When the rules work against them, they ignore the rules, argue against the rules.

There really is only one rule, the leftist democrats get what they want, or there will be war.

Skandia Recluse on September 11, 2009 at 8:52 PM

Wouldn’t it be luv-er-ly to respond to the next threat of ramming through the soi-disant reconciliation with:

“But that would violate the Byrd rule, that venerable lion of the Senate (who may have done questionable things in his past, but he should be forgiven due to his latter accomplishments) set and maintained as his life’s work. We simply must not do this, as he himself would tell you and will tell you if you call him to try to force a super-majority. Do be warned; don’t call at nap time, for he will be grumpy.”

Uncle Pinky on September 11, 2009 at 9:36 PM

I’ll need to delve onto this again tomorrow with a rested mind. Good work Dafydd ab Hugh. This deserves immediate promotion.

toliver on September 11, 2009 at 10:52 PM

i can’t figure these congresscritters out. with obamacare etc, they will be delegating so much of their power to the executive branch that there will be nothing much left. i find it hard to believe that the egotistic biden-ish blowhards love obama so much that they would do something that depletes their own power.

second, i don’t believe that they take kindly to being treated like doormats by rahm emanuel.

third, i can’t believe they don’t see that obama has no interest in the longevity of their careers or their political party. once obama gets what he wants, what does he need them for?

as far as the blue dogs in the house, if they’re threatened by getting cut off from democrat money, there is a solution: join the republican party. money and reelection problem solved.

casel21 on September 11, 2009 at 11:11 PM

Thank you for that explanation.

Viper1 on September 12, 2009 at 7:56 PM

Excellent post.
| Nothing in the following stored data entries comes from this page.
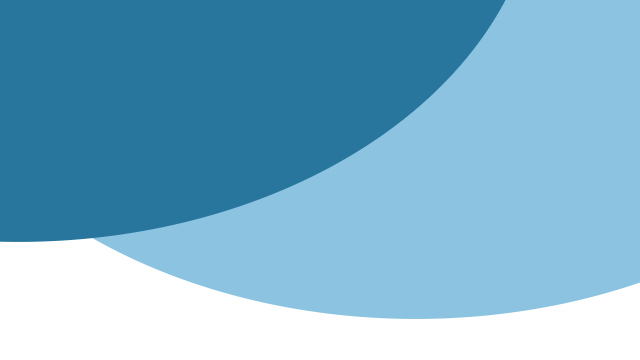
Give the GLSL for this background, as a WebGL 1 fragment shader.

```glsl
precision highp float;
// Two large flat ellipses hang from above a white ground: a pale blue one
// toward the right, and a deep blue one overlapping it from the upper left.
// Each is an approximate ellipse distance turned into smooth coverage.

uniform vec2 u_resolution;

const vec3 WHITE = vec3(1.0);
const vec3 PALE_BLUE = vec3(0.545, 0.765, 0.882);
const vec3 DEEP_BLUE = vec3(0.157, 0.463, 0.616);

// Both ellipses share one size; lengths are in canvas heights.
const vec2 RADII = vec2(1.449, 1.043);
const vec2 PALE_CENTER = vec2(1.155, 1.157);
const vec2 DEEP_CENTER = vec2(0.050, 1.371);

// First-order signed distance to an ellipse, negative inside.
float ellipseDistance(vec2 p, vec2 radii) {
  float level = length(p / radii);
  float slope = length(p / (radii * radii));
  return level * (level - 1.0) / max(slope, 1e-4);
}

// Coverage with an edge about one pixel wide.
float coverage(float signedDistance, float pixel) {
  return clamp(0.5 - signedDistance / pixel, 0.0, 1.0);
}

// Lays one filled ellipse over the colour below it.
vec3 paintEllipse(vec3 below, vec3 fill, vec2 p, vec2 center, float pixel) {
  float edge = ellipseDistance(p - center, RADII);
  return mix(below, fill, coverage(edge, pixel));
}

void main() {
  float pixel = 1.0 / u_resolution.y;
  vec2 p = gl_FragCoord.xy * pixel;

  // Paint from back to front.
  vec3 color = WHITE;
  color = paintEllipse(color, PALE_BLUE, p, PALE_CENTER, pixel);
  color = paintEllipse(color, DEEP_BLUE, p, DEEP_CENTER, pixel);

  gl_FragColor = vec4(color, 1.0);
}
```
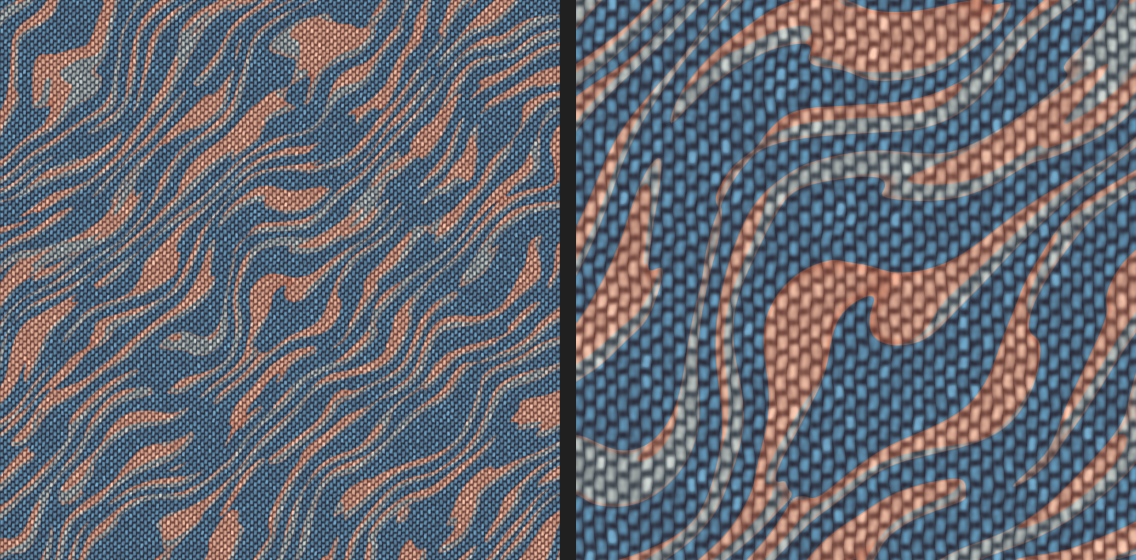
Left: the whole. Right: its middle third, enlarged.
Write a Shadertoy shader that draws this pattern.

```glsl
// Draws slanted, wavy animal stripes in blue, grey and salmon on a coarse woven cloth.

const float PI = 3.14159265;

float hash(vec2 p) {
    return fract(sin(dot(p, vec2(127.1, 311.7))) * 43758.545);
}

// Dot product of a random unit gradient with the offset from its lattice corner
float cornerSlope(vec2 cell, vec2 corner, vec2 local) {
    float angle = 2.0 * PI * hash(cell + corner);
    return dot(vec2(cos(angle), sin(angle)), local - corner);
}

// Gradient noise, roughly -0.7 to 0.7
float noise(vec2 p) {
    vec2 cell = floor(p), f = fract(p);
    vec2 w = f * f * f * (f * (f * 6.0 - 15.0) + 10.0);
    float low = mix(cornerSlope(cell, vec2(0, 0), f), cornerSlope(cell, vec2(1, 0), f), w.x);
    float high = mix(cornerSlope(cell, vec2(0, 1), f), cornerSlope(cell, vec2(1, 1), f), w.x);
    return mix(low, high, w.y);
}

// Turns the canvas so x runs along the stripes, then bends it
vec2 flowCoords(vec2 uv, float slant) {
    vec2 along = vec2(cos(slant), sin(slant));
    vec2 flow = vec2(dot(uv, along), dot(uv, vec2(-along.y, along.x)));
    flow.y += 0.090 * noise(uv * 3.3 + 7.0) + 0.032 * noise(uv * 8.0 + 31.0);
    flow.x += 0.05 * noise(uv * 4.0 + 53.0);
    return flow;
}

// Bands that fork and taper: positive inside the light stripes
float stripeField(vec2 flow, float threshold) {
    float bend = 1.5 * noise(flow * vec2(5.0, 12.0) + 11.0);
    float band = sin(2.0 * PI * (flow.y * 25.0 + bend));
    float streak = noise(flow * vec2(8.0, 38.0) + 83.0);
    float sliver = noise(flow * vec2(13.0, 70.0) + 29.0);
    return 0.5 * band + 1.0 * streak + 0.5 * sliver - threshold;
}

// Antialiased step at zero
float cover(float field) {
    float w = fwidth(field) * 0.7 + 1e-4;
    return smoothstep(-w, w, field);
}

// Plain weave: x is the height of the raised thread, y its random tone
vec2 weave(vec2 uv, vec2 threads) {
    vec2 q = uv * threads;
    q.x += 0.30 * noise(uv * vec2(30.0, 60.0));
    q.y += 0.5 * mod(floor(q.x), 2.0) + 0.20 * noise(uv * 45.0 + 19.0);
    vec2 f = fract(q);
    f.x = clamp(f.x + 0.15 * (0.5 - f.y), 0.0, 1.0);
    vec2 arc = sin(PI * f);
    float height = pow(arc.x, 0.70) * smoothstep(0.05, 0.98, arc.y);
    return vec2(height, hash(floor(q)) - 0.5);
}

void mainImage(out vec4 fragColor, in vec2 fragCoord) {
    vec2 uv = fragCoord / iResolution.y;
    vec2 flow = flowCoords(uv, 0.77);

    // Light stripes, and a displaced copy that leaves a grey flank
    float field = stripeField(flow, 0.13);
    float flank = 0.006 + 0.005 * noise(uv * 7.0 + 67.0);
    float inner = stripeField(flow - vec2(0.0, flank), 0.20)
                + 1.0 * noise(flow * vec2(5.0, 16.0) + 41.0);
    float light = cover(field);
    float rim = 1.0 - smoothstep(0.03, 0.15, field);
    float salmonShare = max(cover(inner), 0.5 * rim);

    // Cloth relief with a little fibre grain
    vec2 thread = weave(uv, vec2(148.0, 82.0));
    float fibre = noise(uv * vec2(330.0, 190.0));
    float height = thread.x * (1.0 + 0.35 * thread.y) + 0.24 * fibre;
    height = clamp(height, -0.1, 1.2);

    // Dyed yarns, from shaded gap to lit crown
    vec3 blue = mix(vec3(0.19, 0.21, 0.27), vec3(0.37, 0.56, 0.68), height);
    vec3 grey = mix(vec3(0.28, 0.31, 0.34), vec3(0.69, 0.72, 0.71), height);
    vec3 salmon = mix(vec3(0.47, 0.30, 0.26), vec3(0.87, 0.68, 0.59), height);
    vec3 rust = mix(vec3(0.46, 0.26, 0.22), vec3(0.83, 0.54, 0.43), height);

    vec3 ground = mix(grey, mix(salmon, rust, 0.7 * rim), salmonShare);
    vec3 color = mix(blue, ground, light);

    // Pale glints on a few crowns
    float glint = smoothstep(0.36, 0.50, thread.y) * smoothstep(0.6, 1.0, height);
    color += 0.06 * glint;
    fragColor = vec4(color, 1.0);
}
```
I agree the anti leftist opposition can shut down the congress until the next election. Scorched earth. Sounds good to me.

elduende on September 13, 2009 at 3:35 AM

They Must not be willing to pull the trigger. They keep
trying to bully the week ones.

uber on September 13, 2009 at 10:23 PM

If the Dems are stupid enough to force reconciliation, they can kiss off doing any more business for the next 3 1/2 years.

GarandFan on September 14, 2009 at 12:08 PM

I hope they try all kinds of nonsense. It will be such a spectacle. Laughing in the face of tragedy as our country slips away.

Mae on September 15, 2009 at 4:38 AM